## Information provided
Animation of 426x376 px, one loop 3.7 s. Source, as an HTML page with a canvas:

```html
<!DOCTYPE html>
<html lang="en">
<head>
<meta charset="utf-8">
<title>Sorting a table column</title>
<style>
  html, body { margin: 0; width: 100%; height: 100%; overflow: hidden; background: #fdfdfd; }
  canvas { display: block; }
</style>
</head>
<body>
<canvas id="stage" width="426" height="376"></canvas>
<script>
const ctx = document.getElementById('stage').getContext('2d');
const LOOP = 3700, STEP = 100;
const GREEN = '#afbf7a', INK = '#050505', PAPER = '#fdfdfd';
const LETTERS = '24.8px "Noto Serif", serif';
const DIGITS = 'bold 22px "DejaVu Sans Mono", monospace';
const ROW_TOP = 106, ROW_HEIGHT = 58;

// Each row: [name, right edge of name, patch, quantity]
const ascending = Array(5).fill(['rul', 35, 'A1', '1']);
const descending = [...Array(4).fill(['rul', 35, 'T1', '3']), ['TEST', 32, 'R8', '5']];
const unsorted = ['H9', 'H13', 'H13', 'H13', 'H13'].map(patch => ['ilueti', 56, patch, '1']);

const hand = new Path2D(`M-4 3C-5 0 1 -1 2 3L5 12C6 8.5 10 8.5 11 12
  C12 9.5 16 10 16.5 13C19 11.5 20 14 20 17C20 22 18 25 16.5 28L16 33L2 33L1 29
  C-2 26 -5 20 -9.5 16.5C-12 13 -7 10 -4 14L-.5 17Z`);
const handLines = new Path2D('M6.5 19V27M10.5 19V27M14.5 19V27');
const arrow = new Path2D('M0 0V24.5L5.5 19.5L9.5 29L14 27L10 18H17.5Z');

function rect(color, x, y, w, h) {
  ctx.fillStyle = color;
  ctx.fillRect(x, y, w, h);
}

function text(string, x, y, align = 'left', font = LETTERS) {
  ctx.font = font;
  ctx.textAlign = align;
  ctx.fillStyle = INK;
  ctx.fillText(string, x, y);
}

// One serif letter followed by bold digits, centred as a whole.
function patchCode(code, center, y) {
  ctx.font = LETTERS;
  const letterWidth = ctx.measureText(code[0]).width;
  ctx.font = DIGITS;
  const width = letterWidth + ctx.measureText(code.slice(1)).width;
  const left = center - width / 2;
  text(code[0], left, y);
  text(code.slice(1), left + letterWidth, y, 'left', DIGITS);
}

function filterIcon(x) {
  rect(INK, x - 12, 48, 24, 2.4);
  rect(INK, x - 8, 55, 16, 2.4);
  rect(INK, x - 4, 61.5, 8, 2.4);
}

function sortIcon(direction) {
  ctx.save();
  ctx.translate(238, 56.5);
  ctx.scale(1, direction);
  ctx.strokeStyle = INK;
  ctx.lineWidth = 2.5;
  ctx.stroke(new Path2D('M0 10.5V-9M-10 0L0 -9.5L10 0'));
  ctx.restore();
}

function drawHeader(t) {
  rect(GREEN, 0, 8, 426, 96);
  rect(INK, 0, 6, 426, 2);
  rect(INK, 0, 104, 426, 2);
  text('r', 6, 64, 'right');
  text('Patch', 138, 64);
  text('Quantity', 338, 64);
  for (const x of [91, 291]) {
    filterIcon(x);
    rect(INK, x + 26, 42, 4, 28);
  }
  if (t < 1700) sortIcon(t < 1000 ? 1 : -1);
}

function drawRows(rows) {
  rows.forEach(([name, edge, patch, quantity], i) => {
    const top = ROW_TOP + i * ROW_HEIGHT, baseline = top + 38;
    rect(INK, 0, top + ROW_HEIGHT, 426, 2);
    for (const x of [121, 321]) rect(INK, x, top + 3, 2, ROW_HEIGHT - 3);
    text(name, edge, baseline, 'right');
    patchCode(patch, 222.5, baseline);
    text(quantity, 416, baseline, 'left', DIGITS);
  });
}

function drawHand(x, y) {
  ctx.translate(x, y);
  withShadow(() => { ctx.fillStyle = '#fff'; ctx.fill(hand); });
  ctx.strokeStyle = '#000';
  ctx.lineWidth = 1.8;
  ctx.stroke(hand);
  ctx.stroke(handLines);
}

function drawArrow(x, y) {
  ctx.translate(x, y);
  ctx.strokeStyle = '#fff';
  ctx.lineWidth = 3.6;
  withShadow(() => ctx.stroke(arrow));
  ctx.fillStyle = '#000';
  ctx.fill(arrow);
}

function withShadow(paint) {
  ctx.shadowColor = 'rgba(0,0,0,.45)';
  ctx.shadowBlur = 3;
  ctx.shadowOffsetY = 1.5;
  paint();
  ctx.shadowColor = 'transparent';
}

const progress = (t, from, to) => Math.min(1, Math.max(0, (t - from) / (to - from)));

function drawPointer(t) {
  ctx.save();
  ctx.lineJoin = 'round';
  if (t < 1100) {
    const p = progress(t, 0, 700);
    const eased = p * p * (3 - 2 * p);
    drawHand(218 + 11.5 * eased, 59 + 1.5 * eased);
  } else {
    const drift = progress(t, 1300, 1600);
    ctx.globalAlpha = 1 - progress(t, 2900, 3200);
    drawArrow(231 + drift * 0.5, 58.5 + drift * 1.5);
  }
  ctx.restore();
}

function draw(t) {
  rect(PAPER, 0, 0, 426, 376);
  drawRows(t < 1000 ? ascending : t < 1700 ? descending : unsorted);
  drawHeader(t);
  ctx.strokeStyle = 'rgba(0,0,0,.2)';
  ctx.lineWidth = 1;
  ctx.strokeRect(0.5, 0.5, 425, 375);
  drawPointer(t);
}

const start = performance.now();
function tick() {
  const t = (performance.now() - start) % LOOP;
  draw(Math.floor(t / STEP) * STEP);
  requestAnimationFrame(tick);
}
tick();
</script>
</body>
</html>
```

## Task instructions
All of the material is to be given again exactly.

## Solution
Animation of 426x376 px, one loop 3.7 s. Source, as an HTML page with a canvas:

```html
<!DOCTYPE html>
<html lang="en">
<head>
<meta charset="utf-8">
<title>Sorting a table column</title>
<style>
  html, body { margin: 0; width: 100%; height: 100%; overflow: hidden; background: #fdfdfd; }
  canvas { display: block; }
</style>
</head>
<body>
<canvas id="stage" width="426" height="376"></canvas>
<script>
const ctx = document.getElementById('stage').getContext('2d');
const LOOP = 3700, STEP = 100;
const GREEN = '#afbf7a', INK = '#050505', PAPER = '#fdfdfd';
const LETTERS = '24.8px "Noto Serif", serif';
const DIGITS = 'bold 22px "DejaVu Sans Mono", monospace';
const ROW_TOP = 106, ROW_HEIGHT = 58;

// Each row: [name, right edge of name, patch, quantity]
const ascending = Array(5).fill(['rul', 35, 'A1', '1']);
const descending = [...Array(4).fill(['rul', 35, 'T1', '3']), ['TEST', 32, 'R8', '5']];
const unsorted = ['H9', 'H13', 'H13', 'H13', 'H13'].map(patch => ['ilueti', 56, patch, '1']);

const hand = new Path2D(`M-4 3C-5 0 1 -1 2 3L5 12C6 8.5 10 8.5 11 12
  C12 9.5 16 10 16.5 13C19 11.5 20 14 20 17C20 22 18 25 16.5 28L16 33L2 33L1 29
  C-2 26 -5 20 -9.5 16.5C-12 13 -7 10 -4 14L-.5 17Z`);
const handLines = new Path2D('M6.5 19V27M10.5 19V27M14.5 19V27');
const arrow = new Path2D('M0 0V24.5L5.5 19.5L9.5 29L14 27L10 18H17.5Z');

function rect(color, x, y, w, h) {
  ctx.fillStyle = color;
  ctx.fillRect(x, y, w, h);
}

function text(string, x, y, align = 'left', font = LETTERS) {
  ctx.font = font;
  ctx.textAlign = align;
  ctx.fillStyle = INK;
  ctx.fillText(string, x, y);
}

// One serif letter followed by bold digits, centred as a whole.
function patchCode(code, center, y) {
  ctx.font = LETTERS;
  const letterWidth = ctx.measureText(code[0]).width;
  ctx.font = DIGITS;
  const width = letterWidth + ctx.measureText(code.slice(1)).width;
  const left = center - width / 2;
  text(code[0], left, y);
  text(code.slice(1), left + letterWidth, y, 'left', DIGITS);
}

function filterIcon(x) {
  rect(INK, x - 12, 48, 24, 2.4);
  rect(INK, x - 8, 55, 16, 2.4);
  rect(INK, x - 4, 61.5, 8, 2.4);
}

function sortIcon(direction) {
  ctx.save();
  ctx.translate(238, 56.5);
  ctx.scale(1, direction);
  ctx.strokeStyle = INK;
  ctx.lineWidth = 2.5;
  ctx.stroke(new Path2D('M0 10.5V-9M-10 0L0 -9.5L10 0'));
  ctx.restore();
}

function drawHeader(t) {
  rect(GREEN, 0, 8, 426, 96);
  rect(INK, 0, 6, 426, 2);
  rect(INK, 0, 104, 426, 2);
  text('r', 6, 64, 'right');
  text('Patch', 138, 64);
  text('Quantity', 338, 64);
  for (const x of [91, 291]) {
    filterIcon(x);
    rect(INK, x + 26, 42, 4, 28);
  }
  if (t < 1700) sortIcon(t < 1000 ? 1 : -1);
}

function drawRows(rows) {
  rows.forEach(([name, edge, patch, quantity], i) => {
    const top = ROW_TOP + i * ROW_HEIGHT, baseline = top + 38;
    rect(INK, 0, top + ROW_HEIGHT, 426, 2);
    for (const x of [121, 321]) rect(INK, x, top + 3, 2, ROW_HEIGHT - 3);
    text(name, edge, baseline, 'right');
    patchCode(patch, 222.5, baseline);
    text(quantity, 416, baseline, 'left', DIGITS);
  });
}

function drawHand(x, y) {
  ctx.translate(x, y);
  withShadow(() => { ctx.fillStyle = '#fff'; ctx.fill(hand); });
  ctx.strokeStyle = '#000';
  ctx.lineWidth = 1.8;
  ctx.stroke(hand);
  ctx.stroke(handLines);
}

function drawArrow(x, y) {
  ctx.translate(x, y);
  ctx.strokeStyle = '#fff';
  ctx.lineWidth = 3.6;
  withShadow(() => ctx.stroke(arrow));
  ctx.fillStyle = '#000';
  ctx.fill(arrow);
}

function withShadow(paint) {
  ctx.shadowColor = 'rgba(0,0,0,.45)';
  ctx.shadowBlur = 3;
  ctx.shadowOffsetY = 1.5;
  paint();
  ctx.shadowColor = 'transparent';
}

const progress = (t, from, to) => Math.min(1, Math.max(0, (t - from) / (to - from)));

function drawPointer(t) {
  ctx.save();
  ctx.lineJoin = 'round';
  if (t < 1100) {
    const p = progress(t, 0, 700);
    const eased = p * p * (3 - 2 * p);
    drawHand(218 + 11.5 * eased, 59 + 1.5 * eased);
  } else {
    const drift = progress(t, 1300, 1600);
    ctx.globalAlpha = 1 - progress(t, 2900, 3200);
    drawArrow(231 + drift * 0.5, 58.5 + drift * 1.5);
  }
  ctx.restore();
}

function draw(t) {
  rect(PAPER, 0, 0, 426, 376);
  drawRows(t < 1000 ? ascending : t < 1700 ? descending : unsorted);
  drawHeader(t);
  ctx.strokeStyle = 'rgba(0,0,0,.2)';
  ctx.lineWidth = 1;
  ctx.strokeRect(0.5, 0.5, 425, 375);
  drawPointer(t);
}

const start = performance.now();
function tick() {
  const t = (performance.now() - start) % LOOP;
  draw(Math.floor(t / STEP) * STEP);
  requestAnimationFrame(tick);
}
tick();
</script>
</body>
</html>
```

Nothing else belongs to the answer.